Manter suggests Vineyard Wind build a high school


Richard Andre, president of Vineyard Power and a member of the West Tisbury energy committee, joined committee chair Kate Warner in an expansive discussion of resiliency ideas for the town and project updates for Vineyard Wind at Wednesday’s select board meeting. Vineyard Power is a partner of Vineyard Wind. 

Select board chair Skipper Manter pressed Andre on what carbon footprint the Vineyard Wind 1 project will produce. 

The whole 800 megawatt project “is paid back in less than 12 months,” Andre said.

“That’s impressive, Manter said.

Andre, who said Vineyard Power helped Vineyard Wind with the calculations, noted the estimate was conservative and included embedded carbon like the steel used in things such as turbine blades is factored in. Also factored into it was 20 years worth of diesel projected to be used by the maintenance vessels berthed in Vineyard Haven.

Andre noted Vineyard Wind is bidding on its third project and if successful, that will translate into more on-Island resiliency projects and more money for things like the marine facility planned for Vineyard Haven. 

Manter told Andre he thought Vineyard Wind should “erect a new high school, totally carbon footprint-free.”

He suggested it would be money well spent. Manter expressed pessimism the Vineyard’s towns would ever cooperate and built a new high school and suggested it was a job better suited to a private entity.

Andre didn’t take a position on Manter’s suggestion. 

“Never hurts to ask Vineyard Wind,” he said.

Warner said West Tisbury should work toward the goal of operating off 100 percent renewable energy by 2040. Town buildings should also attain a high level of resiliency through solar energy, batteries, and other methods.
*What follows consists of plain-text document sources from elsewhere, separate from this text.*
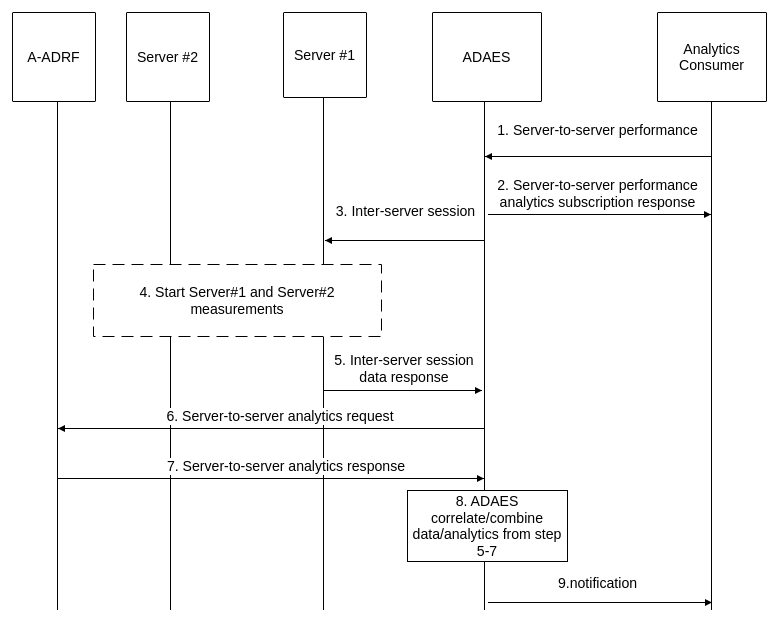
<!DOCTYPE html>
<html lang="en">
<head>
<meta charset="utf-8">
<title>Server-to-server analytics sequence</title>
<style>
:root { --ink: #000; --paper: #fff; }
* { box-sizing: border-box; margin: 0; }
body { width: 779px; height: 624px; overflow: hidden; background: var(--paper); }
.diagram {
  position: relative; width: 779px; height: 624px; overflow: hidden;
  color: var(--ink); font: 14.1px/16.5px "Liberation Sans", Arial, sans-serif; text-align: center;
}
.lines { position: absolute; inset: 0; }
.lifelines, .messages { stroke: var(--ink); stroke-width: 1; }
.lifelines { shape-rendering: crispEdges; }
.actor, .step {
  position: absolute; display: flex; align-items: center; justify-content: center;
  padding-right: 1px; background: var(--paper); border: 1px solid var(--ink);
}
.actor { top: 12px; width: 84px; height: 90px; border-radius: 1px; }
.a-adrf { left: 12px; }
.server-2 { left: 126px; }
.server-1 { left: 283px; height: 86px; }
.adaes { left: 432px; width: 110px; }
.consumer { left: 657px; width: 110px; }
.measure { left: 93px; top: 264px; width: 289px; height: 73px; border: 0; }
.measure svg { position: absolute; inset: 0; }
.measure p { position: relative; }
.correlate { left: 407px; top: 490px; width: 161px; height: 72px; white-space: nowrap; }
.message { position: absolute; white-space: nowrap; }
.m1 { left: 488px; top: 122px; width: 219px; }
.m2 { left: 488px; top: 177px; width: 219px; }
.m3 { left: 326px; top: 203px; width: 159px; }
.m5 { left: 326px; top: 352px; width: 156px; }
.m6 { left: 162px; top: 408px; width: 236px; background: var(--paper); }
.m7 { left: 163px; top: 458px; width: 246px; background: var(--paper); }
.m9 { left: 537px; top: 575px; width: 121px; }
</style>
</head>
<body>
<main class="diagram">
  <svg class="lines" width="779" height="624" viewBox="0 0 779 624" aria-hidden="true">
    <defs>
      <marker id="arrowhead" markerUnits="userSpaceOnUse" markerWidth="8" markerHeight="8" refX="7" refY="4" orient="auto">
        <polygon points="0,0.5 7,4 0,7.5"/>
      </marker>
    </defs>
    <g class="lifelines">
      <line x1="57.5" y1="102" x2="57.5" y2="610"/>
      <line x1="170.5" y1="102" x2="170.5" y2="610"/>
      <line x1="323.5" y1="98" x2="323.5" y2="610"/>
      <line x1="484.5" y1="102" x2="484.5" y2="610"/>
      <line x1="711.5" y1="102" x2="711.5" y2="610"/>
    </g>
    <g class="messages">
      <line x1="711" y1="156.5" x2="485" y2="156.5" marker-end="url(#arrowhead)"/>
      <line x1="488" y1="214.5" x2="711" y2="214.5" marker-end="url(#arrowhead)"/>
      <line x1="484" y1="240.5" x2="325" y2="240.5" marker-end="url(#arrowhead)"/>
      <line x1="323" y1="390.5" x2="482" y2="390.5" marker-end="url(#arrowhead)"/>
      <line x1="484" y1="428.5" x2="58" y2="428.5" marker-end="url(#arrowhead)"/>
      <line x1="58" y1="478.5" x2="484" y2="478.5" marker-end="url(#arrowhead)"/>
      <line x1="488" y1="602.5" x2="712" y2="602.5" marker-end="url(#arrowhead)"/>
    </g>
  </svg>

  <div class="actor a-adrf">A-ADRF</div>
  <div class="actor server-2">Server #2</div>
  <div class="actor server-1">Server #1</div>
  <div class="actor adaes">ADAES</div>
  <div class="actor consumer">Analytics<br>Consumer</div>

  <p class="message m1">1. Server-to-server performance</p>
  <p class="message m2">2. Server-to-server performance<br>analytics subscription response</p>
  <p class="message m3">3. Inter-server session</p>
  <div class="step measure">
    <svg width="289" height="73" aria-hidden="true">
      <rect x="0.5" y="0.5" width="288" height="72" fill="none" stroke="var(--ink)" stroke-dasharray="12 7"/>
    </svg>
    <p>4. Start Server#1 and Server#2<br>measurements</p>
  </div>
  <p class="message m5">5. Inter-server session<br>data response</p>
  <p class="message m6">6. Server-to-server analytics request</p>
  <p class="message m7">7. Server-to-server analytics response</p>
  <div class="step correlate"><p>8. ADAES<br>correlate/combine<br>data/analytics from step<br>5-7</p></div>
  <p class="message m9">9.notification</p>
</main>
</body>
</html>
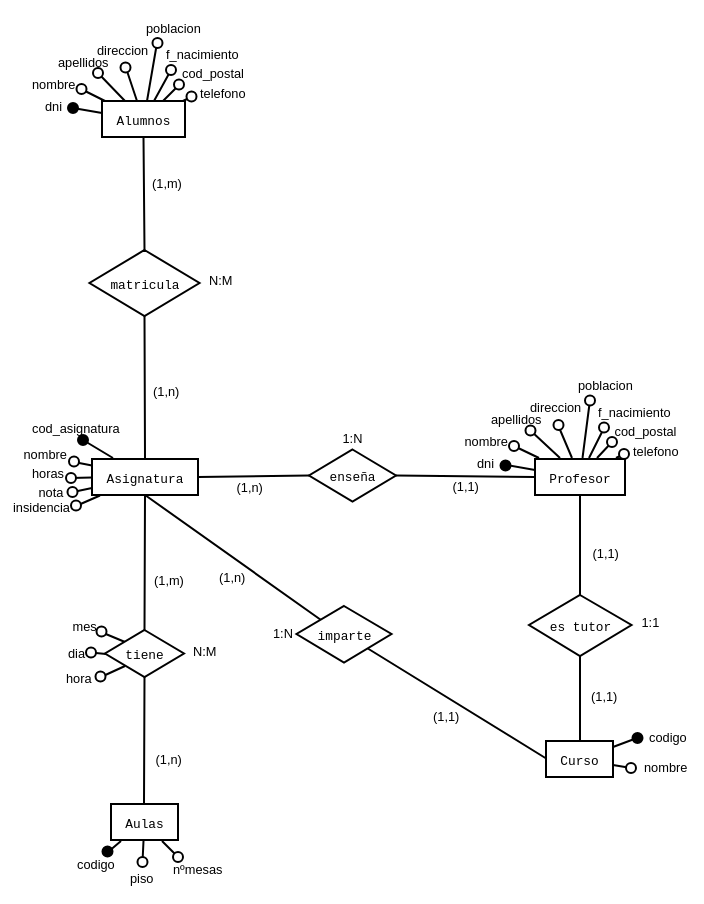
<!DOCTYPE html>
<html lang="es">
<head>
<meta charset="utf-8">
<title>Diagrama entidad-relación</title>
<style>
  :root { --ink: #000; --paper: #fff; }
  * { box-sizing: border-box; }
  html, body { margin: 0; background: var(--paper); }
  .diagram {
    position: relative; width: 704px; height: 904px; overflow: hidden;
    background: var(--paper); color: var(--ink);
    font: 12.8px/16px "Liberation Sans", Arial, sans-serif;
  }
  .drawing { position: absolute; inset: 0; display: block; }
  .links, .shapes { stroke: var(--ink); stroke-width: 2; }
  .links { fill: none; }
  .shapes { fill: var(--paper); }
  .key { fill: var(--ink); }
  .entity, .relation, .label { position: absolute; white-space: nowrap; }
  .entity, .relation {
    display: flex; align-items: center; justify-content: center; padding-top: 6px;
    font-family: "Liberation Mono", "Courier New", monospace;
  }
  .entity { height: 38px; border: 2px solid var(--ink); background: var(--paper); }
  .relation { height: 38px; }
</style>
</head>
<body>
<main class="diagram">
  <svg class="drawing" width="704" height="904" viewBox="0 0 704 904" aria-hidden="true">
    <g class="links">
      <g id="entity-links">
        <path d="M143.5 137L144.5 250M144.5 316L145 459"/>
        <path d="M198 477L309 475.5M396 475.5L535 477"/>
        <path d="M145 495L144.5 630M144.5 677L144 804"/>
        <path d="M145 495L321 620M367 648L547 759"/>
        <path d="M580 495V595M580 656V741"/>
      </g>
      <g id="attribute-links">
        <path d="M73 108L102 113M81 89L105 101M98 73L125 101M126 68L137 101M157 43L147 101M171 70L154 101M179 85L163 101M191 97L183 101"/>
        <path d="M506 465L535 470M514 446L539 458M531 431L560 458M558 425L572 458M590 400L582.5 458M604 428L589 458M612 442L597 458M624 454L616 458"/>
        <path d="M83 440L113 458M74 462L92 465.5M71 478L92 477.5M73 492L92 488M76 506L100 495.5"/>
        <path d="M101 632L125 642M91 652.5L106 654M101 677L125 666"/>
        <path d="M108 852L121 841M142.5 862L143.5 841M178 857L162 841"/>
        <path d="M637 738L613 747M631 768L613 765"/>
      </g>
    </g>
    <g class="shapes">
      <g id="relations">
        <polygon points="144.5,250 199.5,283 144.5,316 89.5,283"/>
        <polygon points="352.5,449.5 396,475.5 352.5,501.5 309,475.5"/>
        <polygon points="144.5,630 184,653.5 144.5,677 105,653.5"/>
        <polygon points="344,606 391.5,634 344,662.5 296.5,634"/>
        <polygon points="580,595 631.5,625 580,656 529,625"/>
      </g>
      <g id="alumnos-attributes">
        <circle class="key" cx="73" cy="108" r="5"/>
        <circle cx="81.5" cy="89" r="5"/>
        <circle cx="98" cy="73" r="5"/>
        <circle cx="125.5" cy="67.5" r="5"/>
        <circle cx="157.5" cy="43" r="5"/>
        <circle cx="171" cy="70" r="5"/>
        <circle cx="179" cy="84.5" r="5"/>
        <circle cx="191.5" cy="96.5" r="5"/>
      </g>
      <g id="profesor-attributes">
        <circle class="key" cx="505.5" cy="465.5" r="5"/>
        <circle cx="514" cy="446" r="5"/>
        <circle cx="530.5" cy="430.5" r="5"/>
        <circle cx="558.5" cy="425" r="5"/>
        <circle cx="590" cy="400.5" r="5"/>
        <circle cx="604" cy="427.5" r="5"/>
        <circle cx="612" cy="442" r="5"/>
        <circle cx="624" cy="454" r="5"/>
      </g>
      <g id="asignatura-attributes">
        <circle class="key" cx="83" cy="440" r="5"/>
        <circle cx="74" cy="461.5" r="5"/>
        <circle cx="71" cy="478" r="5"/>
        <circle cx="72.5" cy="492" r="5"/>
        <circle cx="76" cy="505.5" r="5"/>
      </g>
      <g id="tiene-attributes">
        <circle cx="101.5" cy="631.5" r="5"/>
        <circle cx="91" cy="652.5" r="5"/>
        <circle cx="100.5" cy="676.5" r="5"/>
      </g>
      <g id="aulas-attributes">
        <circle class="key" cx="107.5" cy="851.5" r="5"/>
        <circle cx="142.5" cy="862" r="5"/>
        <circle cx="178" cy="857" r="5"/>
      </g>
      <g id="curso-attributes">
        <circle class="key" cx="637.5" cy="738" r="5"/>
        <circle cx="631" cy="768" r="5"/>
      </g>
    </g>
  </svg>

  <!-- Entidades -->
  <div class="entity" style="left:101px;top:100px;width:85px">Alumnos</div>
  <div class="entity" style="left:91px;top:458px;width:108px">Asignatura</div>
  <div class="entity" style="left:534px;top:458px;width:92px">Profesor</div>
  <div class="entity" style="left:110px;top:803px;width:69px">Aulas</div>
  <div class="entity" style="left:545px;top:740px;width:69px">Curso</div>

  <!-- Relaciones -->
  <div class="relation" style="left:90px;top:264px;width:110px">matricula</div>
  <div class="relation" style="left:309px;top:456px;width:87px">enseña</div>
  <div class="relation" style="left:105px;top:634px;width:79px">tiene</div>
  <div class="relation" style="left:297px;top:615px;width:95px">imparte</div>
  <div class="relation" style="left:529px;top:606px;width:103px">es tutor</div>

  <!-- Atributos de Alumnos -->
  <span class="label" style="left:146px;top:21px">poblacion</span>
  <span class="label" style="left:97px;top:43px">direccion</span>
  <span class="label" style="left:166px;top:47px">f_nacimiento</span>
  <span class="label" style="left:58px;top:55px">apellidos</span>
  <span class="label" style="left:182px;top:66px">cod_postal</span>
  <span class="label" style="left:32px;top:77px">nombre</span>
  <span class="label" style="left:200px;top:86px">telefono</span>
  <span class="label" style="left:45px;top:99px">dni</span>

  <!-- Atributos de Profesor -->
  <span class="label" style="left:578px;top:378px">poblacion</span>
  <span class="label" style="left:530px;top:400px">direccion</span>
  <span class="label" style="left:598px;top:405px">f_nacimiento</span>
  <span class="label" style="left:491px;top:412px">apellidos</span>
  <span class="label" style="left:614.5px;top:424px">cod_postal</span>
  <span class="label" style="left:464.5px;top:434px">nombre</span>
  <span class="label" style="left:633px;top:444px">telefono</span>
  <span class="label" style="left:477px;top:456px">dni</span>

  <!-- Atributos de Asignatura -->
  <span class="label" style="left:32px;top:421px">cod_asignatura</span>
  <span class="label" style="left:23.5px;top:447px">nombre</span>
  <span class="label" style="left:32px;top:466px">horas</span>
  <span class="label" style="left:38.5px;top:485px">nota</span>
  <span class="label" style="left:13px;top:500px">insidencia</span>

  <!-- Atributos de tiene -->
  <span class="label" style="left:72.5px;top:619px">mes</span>
  <span class="label" style="left:68px;top:646px">dia</span>
  <span class="label" style="left:66px;top:671px">hora</span>

  <!-- Atributos de Aulas -->
  <span class="label" style="left:77px;top:857px">codigo</span>
  <span class="label" style="left:130px;top:871px">piso</span>
  <span class="label" style="left:173px;top:862px">nºmesas</span>

  <!-- Atributos de Curso -->
  <span class="label" style="left:649px;top:730px">codigo</span>
  <span class="label" style="left:644px;top:760px">nombre</span>

  <!-- Cardinalidades -->
  <span class="label" style="left:152px;top:176px">(1,m)</span>
  <span class="label" style="left:209px;top:273px">N:M</span>
  <span class="label" style="left:153px;top:384px">(1,n)</span>
  <span class="label" style="left:342.5px;top:431px">1:N</span>
  <span class="label" style="left:236.5px;top:480px">(1,n)</span>
  <span class="label" style="left:452.5px;top:479px">(1,1)</span>
  <span class="label" style="left:154px;top:573px">(1,m)</span>
  <span class="label" style="left:219px;top:570px">(1,n)</span>
  <span class="label" style="left:193px;top:644px">N:M</span>
  <span class="label" style="left:273px;top:626px">1:N</span>
  <span class="label" style="left:433px;top:709px">(1,1)</span>
  <span class="label" style="left:592.5px;top:546px">(1,1)</span>
  <span class="label" style="left:641.5px;top:615px">1:1</span>
  <span class="label" style="left:591px;top:689px">(1,1)</span>
  <span class="label" style="left:155.5px;top:752px">(1,n)</span>
</main>
</body>
</html>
Warner said the West Tisbury School consumes more than 50 percent of West Tiisbury’s energy and fortunately was just just added to the green communities program

“The school is our biggest challenge because it is our largest building and it has received very little attention thus far,” she said. 

Warner also mentioned several town buildings are served by oversized generators which is problematic. 

Manter couldn’t fathom how oversized generators would “run at a strain.”

Town consultant Wilson Rickerson helped explain the problem. “Let’s say you have a 100 watt generator and you’re at 50 kilowatts or below of load, you can start getting, I guess the technical term is gunk, building up. The generator will start wet-stacking.”

Ultimately, Rickerson said, this can lead to “significantly shorter equipment lives.”

During a long term power failure, generators like that, which the town has, could suffer “some degradation” and possibly fail. 

Rickerson said there were several generators that are “oversized” serving town buildings, however the West Tisbury School’s generator wasl “relatively right-sized”.   

The board took all comments and discussion under advisement.